Copy every record word for word.

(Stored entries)
<<<<
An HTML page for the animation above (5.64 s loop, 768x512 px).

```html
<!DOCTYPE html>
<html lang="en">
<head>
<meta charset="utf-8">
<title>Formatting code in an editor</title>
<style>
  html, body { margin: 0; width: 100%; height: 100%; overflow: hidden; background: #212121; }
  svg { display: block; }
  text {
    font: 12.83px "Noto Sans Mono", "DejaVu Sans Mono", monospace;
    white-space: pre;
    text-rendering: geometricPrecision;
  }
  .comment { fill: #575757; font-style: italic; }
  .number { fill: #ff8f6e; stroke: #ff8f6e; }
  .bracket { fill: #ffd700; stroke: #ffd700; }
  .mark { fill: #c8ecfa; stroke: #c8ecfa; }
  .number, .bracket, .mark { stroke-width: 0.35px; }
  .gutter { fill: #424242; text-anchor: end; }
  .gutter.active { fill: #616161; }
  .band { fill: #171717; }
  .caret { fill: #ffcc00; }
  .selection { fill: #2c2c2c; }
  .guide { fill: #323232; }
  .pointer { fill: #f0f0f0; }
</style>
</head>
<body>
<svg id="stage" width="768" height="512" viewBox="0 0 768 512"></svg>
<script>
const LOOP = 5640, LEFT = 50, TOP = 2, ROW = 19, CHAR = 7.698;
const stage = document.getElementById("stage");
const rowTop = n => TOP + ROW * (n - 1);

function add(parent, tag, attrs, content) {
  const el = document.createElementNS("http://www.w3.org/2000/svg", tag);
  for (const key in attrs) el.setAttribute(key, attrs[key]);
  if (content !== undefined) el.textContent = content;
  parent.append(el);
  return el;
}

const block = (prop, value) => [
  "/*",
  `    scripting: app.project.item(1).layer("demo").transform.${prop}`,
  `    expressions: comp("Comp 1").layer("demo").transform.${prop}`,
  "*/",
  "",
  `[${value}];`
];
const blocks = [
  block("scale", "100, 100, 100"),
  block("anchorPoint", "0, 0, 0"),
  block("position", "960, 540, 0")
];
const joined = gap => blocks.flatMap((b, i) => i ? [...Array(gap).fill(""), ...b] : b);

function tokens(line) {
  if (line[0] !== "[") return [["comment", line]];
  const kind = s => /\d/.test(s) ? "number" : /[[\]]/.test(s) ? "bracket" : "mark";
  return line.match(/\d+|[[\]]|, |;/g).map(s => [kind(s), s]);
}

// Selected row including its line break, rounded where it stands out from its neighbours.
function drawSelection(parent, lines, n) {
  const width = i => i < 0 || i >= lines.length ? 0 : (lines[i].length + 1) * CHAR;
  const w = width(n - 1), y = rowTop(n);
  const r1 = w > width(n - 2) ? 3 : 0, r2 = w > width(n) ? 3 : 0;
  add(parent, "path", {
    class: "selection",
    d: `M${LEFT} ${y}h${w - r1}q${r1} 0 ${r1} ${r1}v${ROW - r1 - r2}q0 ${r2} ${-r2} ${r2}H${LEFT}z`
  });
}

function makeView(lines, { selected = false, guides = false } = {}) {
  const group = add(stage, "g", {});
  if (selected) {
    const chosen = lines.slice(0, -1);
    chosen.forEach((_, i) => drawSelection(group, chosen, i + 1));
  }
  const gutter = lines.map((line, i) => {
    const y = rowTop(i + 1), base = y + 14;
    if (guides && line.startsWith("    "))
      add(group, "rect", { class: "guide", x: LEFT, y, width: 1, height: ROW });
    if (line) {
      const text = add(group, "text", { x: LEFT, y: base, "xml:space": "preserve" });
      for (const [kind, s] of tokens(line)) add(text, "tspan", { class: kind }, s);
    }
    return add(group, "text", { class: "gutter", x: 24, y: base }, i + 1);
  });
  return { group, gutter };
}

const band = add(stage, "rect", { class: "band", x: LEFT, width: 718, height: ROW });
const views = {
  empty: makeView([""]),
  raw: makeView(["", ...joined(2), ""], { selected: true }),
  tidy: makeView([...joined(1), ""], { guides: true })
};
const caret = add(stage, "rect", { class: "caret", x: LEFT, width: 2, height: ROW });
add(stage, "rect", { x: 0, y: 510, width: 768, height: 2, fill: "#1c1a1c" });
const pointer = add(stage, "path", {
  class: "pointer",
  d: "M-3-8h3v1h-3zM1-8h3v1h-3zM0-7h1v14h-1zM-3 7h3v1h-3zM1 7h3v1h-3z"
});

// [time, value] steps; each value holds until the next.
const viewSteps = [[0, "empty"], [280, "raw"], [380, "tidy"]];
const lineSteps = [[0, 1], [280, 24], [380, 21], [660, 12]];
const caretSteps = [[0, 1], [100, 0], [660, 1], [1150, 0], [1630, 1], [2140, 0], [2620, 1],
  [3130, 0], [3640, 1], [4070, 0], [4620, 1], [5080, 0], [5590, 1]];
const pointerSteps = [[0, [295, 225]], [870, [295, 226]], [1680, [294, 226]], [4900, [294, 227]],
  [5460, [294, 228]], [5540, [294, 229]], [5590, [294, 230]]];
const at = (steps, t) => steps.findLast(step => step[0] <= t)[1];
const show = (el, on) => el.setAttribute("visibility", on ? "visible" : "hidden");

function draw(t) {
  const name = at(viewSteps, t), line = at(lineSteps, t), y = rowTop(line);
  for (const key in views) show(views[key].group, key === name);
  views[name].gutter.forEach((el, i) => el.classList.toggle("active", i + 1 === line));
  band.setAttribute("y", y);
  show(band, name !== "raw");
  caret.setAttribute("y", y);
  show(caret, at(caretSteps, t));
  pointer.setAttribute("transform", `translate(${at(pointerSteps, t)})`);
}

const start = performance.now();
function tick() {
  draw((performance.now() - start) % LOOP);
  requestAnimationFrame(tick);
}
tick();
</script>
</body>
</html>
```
>>>>
Task result
An HTML page for the animation above (5.64 s loop, 768x512 px).

```html
<!DOCTYPE html>
<html lang="en">
<head>
<meta charset="utf-8">
<title>Formatting code in an editor</title>
<style>
  html, body { margin: 0; width: 100%; height: 100%; overflow: hidden; background: #212121; }
  svg { display: block; }
  text {
    font: 12.83px "Noto Sans Mono", "DejaVu Sans Mono", monospace;
    white-space: pre;
    text-rendering: geometricPrecision;
  }
  .comment { fill: #575757; font-style: italic; }
  .number { fill: #ff8f6e; stroke: #ff8f6e; }
  .bracket { fill: #ffd700; stroke: #ffd700; }
  .mark { fill: #c8ecfa; stroke: #c8ecfa; }
  .number, .bracket, .mark { stroke-width: 0.35px; }
  .gutter { fill: #424242; text-anchor: end; }
  .gutter.active { fill: #616161; }
  .band { fill: #171717; }
  .caret { fill: #ffcc00; }
  .selection { fill: #2c2c2c; }
  .guide { fill: #323232; }
  .pointer { fill: #f0f0f0; }
</style>
</head>
<body>
<svg id="stage" width="768" height="512" viewBox="0 0 768 512"></svg>
<script>
const LOOP = 5640, LEFT = 50, TOP = 2, ROW = 19, CHAR = 7.698;
const stage = document.getElementById("stage");
const rowTop = n => TOP + ROW * (n - 1);

function add(parent, tag, attrs, content) {
  const el = document.createElementNS("http://www.w3.org/2000/svg", tag);
  for (const key in attrs) el.setAttribute(key, attrs[key]);
  if (content !== undefined) el.textContent = content;
  parent.append(el);
  return el;
}

const block = (prop, value) => [
  "/*",
  `    scripting: app.project.item(1).layer("demo").transform.${prop}`,
  `    expressions: comp("Comp 1").layer("demo").transform.${prop}`,
  "*/",
  "",
  `[${value}];`
];
const blocks = [
  block("scale", "100, 100, 100"),
  block("anchorPoint", "0, 0, 0"),
  block("position", "960, 540, 0")
];
const joined = gap => blocks.flatMap((b, i) => i ? [...Array(gap).fill(""), ...b] : b);

function tokens(line) {
  if (line[0] !== "[") return [["comment", line]];
  const kind = s => /\d/.test(s) ? "number" : /[[\]]/.test(s) ? "bracket" : "mark";
  return line.match(/\d+|[[\]]|, |;/g).map(s => [kind(s), s]);
}

// Selected row including its line break, rounded where it stands out from its neighbours.
function drawSelection(parent, lines, n) {
  const width = i => i < 0 || i >= lines.length ? 0 : (lines[i].length + 1) * CHAR;
  const w = width(n - 1), y = rowTop(n);
  const r1 = w > width(n - 2) ? 3 : 0, r2 = w > width(n) ? 3 : 0;
  add(parent, "path", {
    class: "selection",
    d: `M${LEFT} ${y}h${w - r1}q${r1} 0 ${r1} ${r1}v${ROW - r1 - r2}q0 ${r2} ${-r2} ${r2}H${LEFT}z`
  });
}

function makeView(lines, { selected = false, guides = false } = {}) {
  const group = add(stage, "g", {});
  if (selected) {
    const chosen = lines.slice(0, -1);
    chosen.forEach((_, i) => drawSelection(group, chosen, i + 1));
  }
  const gutter = lines.map((line, i) => {
    const y = rowTop(i + 1), base = y + 14;
    if (guides && line.startsWith("    "))
      add(group, "rect", { class: "guide", x: LEFT, y, width: 1, height: ROW });
    if (line) {
      const text = add(group, "text", { x: LEFT, y: base, "xml:space": "preserve" });
      for (const [kind, s] of tokens(line)) add(text, "tspan", { class: kind }, s);
    }
    return add(group, "text", { class: "gutter", x: 24, y: base }, i + 1);
  });
  return { group, gutter };
}

const band = add(stage, "rect", { class: "band", x: LEFT, width: 718, height: ROW });
const views = {
  empty: makeView([""]),
  raw: makeView(["", ...joined(2), ""], { selected: true }),
  tidy: makeView([...joined(1), ""], { guides: true })
};
const caret = add(stage, "rect", { class: "caret", x: LEFT, width: 2, height: ROW });
add(stage, "rect", { x: 0, y: 510, width: 768, height: 2, fill: "#1c1a1c" });
const pointer = add(stage, "path", {
  class: "pointer",
  d: "M-3-8h3v1h-3zM1-8h3v1h-3zM0-7h1v14h-1zM-3 7h3v1h-3zM1 7h3v1h-3z"
});

// [time, value] steps; each value holds until the next.
const viewSteps = [[0, "empty"], [280, "raw"], [380, "tidy"]];
const lineSteps = [[0, 1], [280, 24], [380, 21], [660, 12]];
const caretSteps = [[0, 1], [100, 0], [660, 1], [1150, 0], [1630, 1], [2140, 0], [2620, 1],
  [3130, 0], [3640, 1], [4070, 0], [4620, 1], [5080, 0], [5590, 1]];
const pointerSteps = [[0, [295, 225]], [870, [295, 226]], [1680, [294, 226]], [4900, [294, 227]],
  [5460, [294, 228]], [5540, [294, 229]], [5590, [294, 230]]];
const at = (steps, t) => steps.findLast(step => step[0] <= t)[1];
const show = (el, on) => el.setAttribute("visibility", on ? "visible" : "hidden");

function draw(t) {
  const name = at(viewSteps, t), line = at(lineSteps, t), y = rowTop(line);
  for (const key in views) show(views[key].group, key === name);
  views[name].gutter.forEach((el, i) => el.classList.toggle("active", i + 1 === line));
  band.setAttribute("y", y);
  show(band, name !== "raw");
  caret.setAttribute("y", y);
  show(caret, at(caretSteps, t));
  pointer.setAttribute("transform", `translate(${at(pointerSteps, t)})`);
}

const start = performance.now();
function tick() {
  draw((performance.now() - start) % LOOP);
  requestAnimationFrame(tick);
}
tick();
</script>
</body>
</html>
```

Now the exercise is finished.